*** Records provided ***

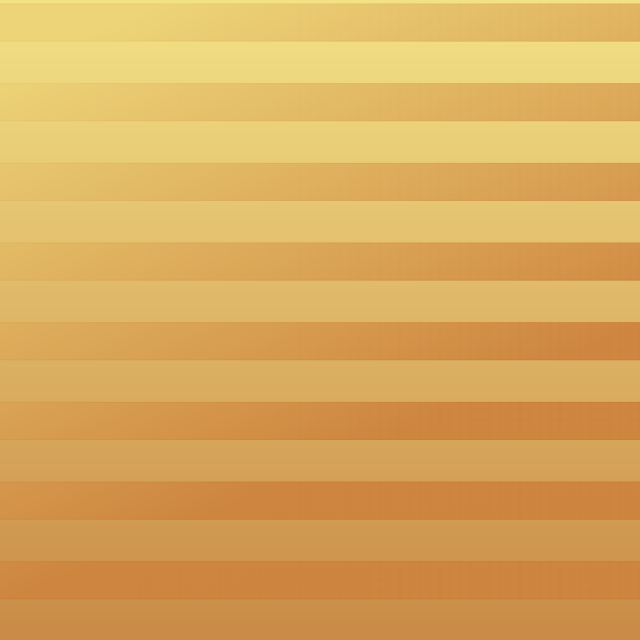
Reproduce this pattern procedurally as a three.js fragment shader.

```glsl
// Eight warm horizontal bands over a golden backdrop that fades downward.
// The bands carry their own diagonal fade, a faint woven grain and thin
// darker edges; both layers are plain linear gradients.
varying vec2 vUv;

float hash(float n) {
  return fract(sin(n * 12.9898) * 43758.5453);
}

// Faint grid of threads, uneven in strength from column to column.
float weave(vec2 p) {
  vec2 cell = p * 64.0;
  vec2 thread = smoothstep(0.3, 0.5, abs(fract(cell) - 0.5));
  float strength = 0.4 + 0.6 * hash(floor(cell.x + 0.5));
  return thread.x * strength + 0.35 * thread.y;
}

vec3 backdropColor(float down) {
  return mix(vec3(0.953, 0.884, 0.525), vec3(0.786, 0.543, 0.278), down);
}

vec3 bandColor(vec2 p) {
  float fade = clamp(1.2 * p.y + 0.53 * p.x - 0.14, 0.0, 1.0);
  vec3 color = mix(vec3(0.929, 0.831, 0.473), vec3(0.816, 0.533, 0.257), fade);
  color -= 0.012 * p.y;
  return color - 0.009 * weave(p) * smoothstep(0.0, 0.9, p.x);
}

void main() {
  // Measure downward from the top edge.
  vec2 p = vec2(vUv.x, 1.0 - vUv.y);

  // Signed distance to the nearest band, negative inside.
  float period = 0.1245;
  float offset = mod(p.y - 0.0352 + 0.5 * period, period) - 0.5 * period;
  float d = abs(offset) - 0.0298;

  // Lay the bands over the backdrop, then darken their rims.
  float band = 1.0 - smoothstep(-0.0009, 0.0009, d);
  vec3 color = mix(backdropColor(p.y), bandColor(p), band);
  float rim = 1.0 - smoothstep(0.0, 0.0018, abs(d + 0.0009));
  color -= vec3(0.012, 0.02, 0.02) * rim;

  gl_FragColor = vec4(color, 1.0);
}
```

*** End of Records provided ***

Exercise> Check each line above for the string "weave", then copy the ones that have it.

Response to the exercise>
float weave(vec2 p) {
  return color - 0.009 * weave(p) * smoothstep(0.0, 0.9, p.x);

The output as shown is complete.